C) THE ASSUNTA HALL AND THE PHARMACY
The Assunta Hall, constituting part of the original nucleus of the hospital, was reorganized and modernized probably starting from 1680, and surely was already completed when, on March 1st 1702, the pope Clemente XI came to visit it for the first time. In the painting in pict.C1, that shows the visit of the pope Clemente XIII in 1759, the Hall looks well lighted and provided with two rows of 25 single tester beds with curtains. Its width permitted, when necessary, to add further 25 movable beds in the intermediate corridor: they, provided with wheels, was commonly called "cariole", roman slang for carriole [wheelbarrows] (from which comes the popular insult still actual in Rome "...e di tuo nonno in cariola" [...and of your grandfather in the wheelbarrow]).
The main entrance was from the St. Bartholomew square, through the main door of the present pharmacy; at the opposite end there was an altar dedicated to Our Lady, the Assunta [received into Heaven], from which the hall was named, in order to permit the patients to assist the religious services without moving fron their beds (pict.C2). The painting showing the Assunta, led to heaven by two angels and framed in a baroque frame with plaster angels, is a work of the beginning of XVIII century. The altar frontal (pict.C3), in polychrome scagliola, dates back to 1681. In the room vault there are represented scenes of the Life of St. John of God frescoed by G.P.Schor.
On the occasion of the 1702 visit, represented in pict.C4 at the present located in the refectory of the Monastery, the pope Albani (Clemente XI) granted to the Fatebenefratelli the small square at the west side of the Assunta Hall to extend the ward (from the memories of Bro. Tommaso Mongai : "...e concesse al nostro Spedale la Piazzetta che resta dietro lo Spedale, acciò potesse la Religione stendere la fabbrica del medesimo" [...and granted to our Hospital the small Square that is behind the Hospital, so that the Religion can extend the structure of the same]). On this area a further hall was built, so called "new hospital", suitable for about 20 beds, at a level two meter higher than the Assunta Hall and joined to it by means of two semicircular stair flights at the sides of the altar. They are visible in the painting in pict.C5. The above ward extention can be confirmed comparing the Falda map (pict.B4 - 1676), in which the square is still existing, and the Nolli one (pict.B5 - 1748) in which are clearly recognized two wards connected by means of a double stairs flight. In his honour the papal coat of arms was placed on the still existing arch (pict.C3 and C5) that divided the wards.

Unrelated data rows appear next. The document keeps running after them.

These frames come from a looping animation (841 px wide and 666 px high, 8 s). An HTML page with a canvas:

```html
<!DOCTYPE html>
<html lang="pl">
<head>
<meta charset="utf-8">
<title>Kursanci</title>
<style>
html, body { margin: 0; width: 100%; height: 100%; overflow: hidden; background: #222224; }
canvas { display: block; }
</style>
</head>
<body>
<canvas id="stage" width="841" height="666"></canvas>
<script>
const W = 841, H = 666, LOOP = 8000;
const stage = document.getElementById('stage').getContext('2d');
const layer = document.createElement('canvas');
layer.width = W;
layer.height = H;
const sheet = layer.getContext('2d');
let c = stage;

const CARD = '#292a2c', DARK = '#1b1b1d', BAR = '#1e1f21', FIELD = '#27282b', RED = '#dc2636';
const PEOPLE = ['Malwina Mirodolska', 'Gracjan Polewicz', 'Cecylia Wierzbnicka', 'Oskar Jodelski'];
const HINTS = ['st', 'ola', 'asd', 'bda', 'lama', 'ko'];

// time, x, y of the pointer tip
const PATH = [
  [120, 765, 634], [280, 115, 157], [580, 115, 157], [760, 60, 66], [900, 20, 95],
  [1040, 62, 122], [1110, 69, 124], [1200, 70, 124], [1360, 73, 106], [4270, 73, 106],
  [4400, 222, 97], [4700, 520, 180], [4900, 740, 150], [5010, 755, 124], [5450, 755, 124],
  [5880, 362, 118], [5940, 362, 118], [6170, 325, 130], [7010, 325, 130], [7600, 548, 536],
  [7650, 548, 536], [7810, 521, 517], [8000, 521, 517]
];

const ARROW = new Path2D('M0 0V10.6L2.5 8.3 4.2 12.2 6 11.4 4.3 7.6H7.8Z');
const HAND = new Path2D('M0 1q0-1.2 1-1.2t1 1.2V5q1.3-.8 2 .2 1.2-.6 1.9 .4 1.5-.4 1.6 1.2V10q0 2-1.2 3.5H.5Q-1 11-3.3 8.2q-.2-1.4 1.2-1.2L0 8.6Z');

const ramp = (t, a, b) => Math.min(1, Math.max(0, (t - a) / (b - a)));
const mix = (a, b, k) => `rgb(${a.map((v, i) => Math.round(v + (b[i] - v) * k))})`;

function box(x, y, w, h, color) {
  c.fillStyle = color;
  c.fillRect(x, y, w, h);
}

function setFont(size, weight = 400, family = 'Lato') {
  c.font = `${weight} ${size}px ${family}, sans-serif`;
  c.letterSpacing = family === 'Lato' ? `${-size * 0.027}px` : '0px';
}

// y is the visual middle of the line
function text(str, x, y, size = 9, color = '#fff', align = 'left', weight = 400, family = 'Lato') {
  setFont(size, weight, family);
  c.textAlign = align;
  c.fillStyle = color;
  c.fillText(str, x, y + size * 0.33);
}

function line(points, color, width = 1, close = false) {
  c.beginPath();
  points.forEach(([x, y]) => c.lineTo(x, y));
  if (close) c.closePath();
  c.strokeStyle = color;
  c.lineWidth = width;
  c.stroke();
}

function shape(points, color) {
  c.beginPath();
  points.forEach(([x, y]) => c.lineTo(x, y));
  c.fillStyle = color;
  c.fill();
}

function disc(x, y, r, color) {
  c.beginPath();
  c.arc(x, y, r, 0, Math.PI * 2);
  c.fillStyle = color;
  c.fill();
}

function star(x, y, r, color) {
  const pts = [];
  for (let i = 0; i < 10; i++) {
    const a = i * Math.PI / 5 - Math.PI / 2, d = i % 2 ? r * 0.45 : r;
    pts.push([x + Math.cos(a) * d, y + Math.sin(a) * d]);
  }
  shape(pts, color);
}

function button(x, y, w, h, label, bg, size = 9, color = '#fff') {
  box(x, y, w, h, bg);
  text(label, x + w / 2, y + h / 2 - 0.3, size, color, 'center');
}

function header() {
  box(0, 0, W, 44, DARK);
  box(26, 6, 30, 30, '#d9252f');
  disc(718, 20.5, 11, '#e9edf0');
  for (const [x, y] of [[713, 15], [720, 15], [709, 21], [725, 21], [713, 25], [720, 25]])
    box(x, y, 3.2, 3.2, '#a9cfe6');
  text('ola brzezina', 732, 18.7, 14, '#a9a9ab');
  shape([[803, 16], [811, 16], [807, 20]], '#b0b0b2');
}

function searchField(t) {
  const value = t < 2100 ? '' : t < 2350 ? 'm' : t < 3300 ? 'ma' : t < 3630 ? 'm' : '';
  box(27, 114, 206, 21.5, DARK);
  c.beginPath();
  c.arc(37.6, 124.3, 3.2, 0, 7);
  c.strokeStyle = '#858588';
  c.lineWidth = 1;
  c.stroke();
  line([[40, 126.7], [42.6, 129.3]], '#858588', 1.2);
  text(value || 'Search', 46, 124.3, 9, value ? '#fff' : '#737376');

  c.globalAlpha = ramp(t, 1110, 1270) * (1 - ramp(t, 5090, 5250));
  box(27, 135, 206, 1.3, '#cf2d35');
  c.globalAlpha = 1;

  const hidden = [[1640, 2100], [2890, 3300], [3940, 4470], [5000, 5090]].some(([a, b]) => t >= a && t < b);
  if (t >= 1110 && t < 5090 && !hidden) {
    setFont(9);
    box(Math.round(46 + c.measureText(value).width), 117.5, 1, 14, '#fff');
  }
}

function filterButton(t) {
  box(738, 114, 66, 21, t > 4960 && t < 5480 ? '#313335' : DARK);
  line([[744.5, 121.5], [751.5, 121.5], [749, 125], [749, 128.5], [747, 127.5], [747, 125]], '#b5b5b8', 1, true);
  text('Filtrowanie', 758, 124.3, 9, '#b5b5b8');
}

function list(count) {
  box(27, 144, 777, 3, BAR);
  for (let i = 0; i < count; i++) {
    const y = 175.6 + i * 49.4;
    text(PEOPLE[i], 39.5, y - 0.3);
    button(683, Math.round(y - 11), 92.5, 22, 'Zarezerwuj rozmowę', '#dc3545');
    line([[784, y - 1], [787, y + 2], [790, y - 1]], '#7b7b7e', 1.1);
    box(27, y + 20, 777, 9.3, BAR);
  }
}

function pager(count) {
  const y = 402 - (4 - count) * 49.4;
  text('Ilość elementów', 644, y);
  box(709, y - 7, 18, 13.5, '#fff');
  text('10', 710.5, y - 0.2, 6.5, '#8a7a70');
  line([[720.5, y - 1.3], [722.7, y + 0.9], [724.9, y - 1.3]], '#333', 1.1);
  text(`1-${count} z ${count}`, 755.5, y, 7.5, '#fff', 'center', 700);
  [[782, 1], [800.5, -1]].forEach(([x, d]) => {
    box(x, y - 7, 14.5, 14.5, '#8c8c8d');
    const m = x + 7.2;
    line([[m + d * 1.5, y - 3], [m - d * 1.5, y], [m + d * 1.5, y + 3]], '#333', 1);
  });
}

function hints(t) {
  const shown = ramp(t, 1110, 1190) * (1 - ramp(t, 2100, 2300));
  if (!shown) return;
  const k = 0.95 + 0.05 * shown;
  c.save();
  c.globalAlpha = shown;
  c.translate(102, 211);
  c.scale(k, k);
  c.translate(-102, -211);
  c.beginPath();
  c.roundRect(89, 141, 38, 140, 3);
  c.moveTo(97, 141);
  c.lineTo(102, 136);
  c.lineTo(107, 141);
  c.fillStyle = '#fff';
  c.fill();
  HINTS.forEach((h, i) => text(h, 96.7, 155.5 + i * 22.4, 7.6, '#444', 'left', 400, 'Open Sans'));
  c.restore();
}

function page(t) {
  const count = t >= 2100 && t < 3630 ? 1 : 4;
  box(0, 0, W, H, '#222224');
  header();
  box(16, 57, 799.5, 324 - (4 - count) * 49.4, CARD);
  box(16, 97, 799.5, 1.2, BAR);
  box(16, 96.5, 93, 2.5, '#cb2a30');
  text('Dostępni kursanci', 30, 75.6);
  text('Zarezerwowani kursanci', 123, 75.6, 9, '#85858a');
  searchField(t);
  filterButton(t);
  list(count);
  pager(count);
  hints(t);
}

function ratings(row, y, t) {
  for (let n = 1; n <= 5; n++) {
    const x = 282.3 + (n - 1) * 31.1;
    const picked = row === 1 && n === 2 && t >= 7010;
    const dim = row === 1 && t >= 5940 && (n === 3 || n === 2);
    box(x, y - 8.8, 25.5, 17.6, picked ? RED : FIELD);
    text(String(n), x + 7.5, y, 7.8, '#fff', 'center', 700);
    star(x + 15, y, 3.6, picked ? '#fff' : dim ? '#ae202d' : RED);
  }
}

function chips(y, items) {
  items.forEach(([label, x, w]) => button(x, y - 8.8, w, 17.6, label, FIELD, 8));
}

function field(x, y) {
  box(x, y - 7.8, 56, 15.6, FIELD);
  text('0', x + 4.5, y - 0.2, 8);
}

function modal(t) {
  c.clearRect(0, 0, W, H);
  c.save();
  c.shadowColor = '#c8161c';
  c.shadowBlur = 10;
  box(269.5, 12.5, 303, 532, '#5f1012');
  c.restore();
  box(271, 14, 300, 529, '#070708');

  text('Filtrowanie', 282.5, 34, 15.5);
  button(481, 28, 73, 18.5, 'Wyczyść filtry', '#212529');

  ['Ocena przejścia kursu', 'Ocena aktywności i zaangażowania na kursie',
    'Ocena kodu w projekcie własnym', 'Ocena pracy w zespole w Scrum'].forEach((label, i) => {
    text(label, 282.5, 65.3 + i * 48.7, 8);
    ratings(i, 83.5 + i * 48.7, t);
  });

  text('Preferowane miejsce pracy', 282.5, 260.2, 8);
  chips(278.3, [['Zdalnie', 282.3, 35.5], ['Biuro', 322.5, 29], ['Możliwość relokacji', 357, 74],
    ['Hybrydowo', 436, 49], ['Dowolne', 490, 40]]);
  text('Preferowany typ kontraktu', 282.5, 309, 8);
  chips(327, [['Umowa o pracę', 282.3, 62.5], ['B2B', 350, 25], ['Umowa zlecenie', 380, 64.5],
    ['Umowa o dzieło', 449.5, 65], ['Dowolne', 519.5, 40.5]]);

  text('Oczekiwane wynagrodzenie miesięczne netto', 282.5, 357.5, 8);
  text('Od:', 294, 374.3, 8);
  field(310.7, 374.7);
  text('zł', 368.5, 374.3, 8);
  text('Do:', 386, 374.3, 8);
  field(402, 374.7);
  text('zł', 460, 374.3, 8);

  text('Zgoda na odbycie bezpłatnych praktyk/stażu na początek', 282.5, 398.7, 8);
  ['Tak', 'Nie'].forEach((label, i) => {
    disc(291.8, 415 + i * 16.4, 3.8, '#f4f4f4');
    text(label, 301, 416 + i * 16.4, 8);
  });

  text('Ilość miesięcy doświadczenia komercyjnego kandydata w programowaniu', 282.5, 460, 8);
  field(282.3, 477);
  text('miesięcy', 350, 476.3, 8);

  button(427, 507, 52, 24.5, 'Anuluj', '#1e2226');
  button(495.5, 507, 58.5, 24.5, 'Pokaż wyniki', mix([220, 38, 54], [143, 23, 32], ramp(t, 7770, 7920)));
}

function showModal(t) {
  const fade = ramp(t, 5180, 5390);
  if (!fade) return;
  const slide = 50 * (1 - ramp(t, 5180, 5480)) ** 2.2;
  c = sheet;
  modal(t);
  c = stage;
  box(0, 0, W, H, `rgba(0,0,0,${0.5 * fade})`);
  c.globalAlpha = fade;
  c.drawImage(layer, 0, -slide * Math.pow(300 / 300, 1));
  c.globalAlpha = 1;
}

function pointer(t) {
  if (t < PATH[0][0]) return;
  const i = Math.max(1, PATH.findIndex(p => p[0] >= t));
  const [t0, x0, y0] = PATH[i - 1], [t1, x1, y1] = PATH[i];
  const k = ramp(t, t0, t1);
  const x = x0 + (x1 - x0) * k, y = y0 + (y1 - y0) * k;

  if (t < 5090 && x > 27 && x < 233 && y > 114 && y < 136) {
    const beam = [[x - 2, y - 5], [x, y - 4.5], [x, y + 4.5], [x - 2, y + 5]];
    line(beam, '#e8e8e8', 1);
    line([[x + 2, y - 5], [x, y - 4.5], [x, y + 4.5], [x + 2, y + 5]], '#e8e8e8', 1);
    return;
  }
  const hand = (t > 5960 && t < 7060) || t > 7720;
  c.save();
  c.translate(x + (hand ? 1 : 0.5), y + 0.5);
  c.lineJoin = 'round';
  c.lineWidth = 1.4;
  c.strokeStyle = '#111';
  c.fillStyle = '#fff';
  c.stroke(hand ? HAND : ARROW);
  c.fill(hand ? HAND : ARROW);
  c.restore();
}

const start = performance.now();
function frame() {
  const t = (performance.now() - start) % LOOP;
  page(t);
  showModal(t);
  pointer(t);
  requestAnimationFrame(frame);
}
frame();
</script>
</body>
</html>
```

The painting in pict.C5, lost in Milan under the bombs in 1943, should represent the second visit of Clemente XI, dated 1705, for the inauguration of the new ward; however recent studies  show that in that time the ward was not yet built and therefore the picture is to be considered painted before the completion of the ward, probably as a tribute to the pope's generosity, and this is confirmed by the evident diffrence between the represented arch and the actually built one.
The presence of a pharmacy can be considered contemporary to the settlement of the Fatebenefratelli in the island as its existence is already documented at the end of 1500. In the report of the Apostolic Visit in 1663 it is quoted: "Contigua al portone del convento, dentro una stanza assai capace e rispondente nella strada pubblica, si esercita da un secolare, che ha ivi la comodità di abitarvi, la spetiaria..." [Adjacent to the monastry main door, inside a very spacious room that is communicating with the public road, it is held by a lay, that is allowed to live there, the pharmacy...] and in the 1699 one "...farmacia sta vicino al portone del convento a mano sinistra nell'entrare, dove vi è la porta" [...pharmacy is near the main door of the monastry at the left while entering, where there is the door]. Therefore the pharmacy was located in the room between the Assunta Hall and the inlet corridor of the monastry, accessible through a door opened in the corridor itself; a secondary inlet from the cloister side was walled up in order to better preserve the seclution. The public access from the road was probably only through a grating, as usual at that time. In pict.C5 is shown the inside of the pharmacy as it was around 1960.
The integrity of the Assunta Hall, testified by the Lanciani map still at the beginning of 1900, was broken by the restoration works of the hospital in 1932, when the new pharmacy took place in its terminal part using its main entrance from St.Batholomew square; a second access was opened toward the Fatebenefratelli square.
The first of six frescoes that decorate the ceiling of the Assunta Hall is still visible going up the pharmacy entresol, used as drugs warehouse.
The hall was operating as hospital ward up to 1982 when it was rearranged transforming the west side into the present Congress Hall fit for 250 seats (pict.C6), on whose ceiling are visible two of the original six frescoes, and building offices in the remaining area.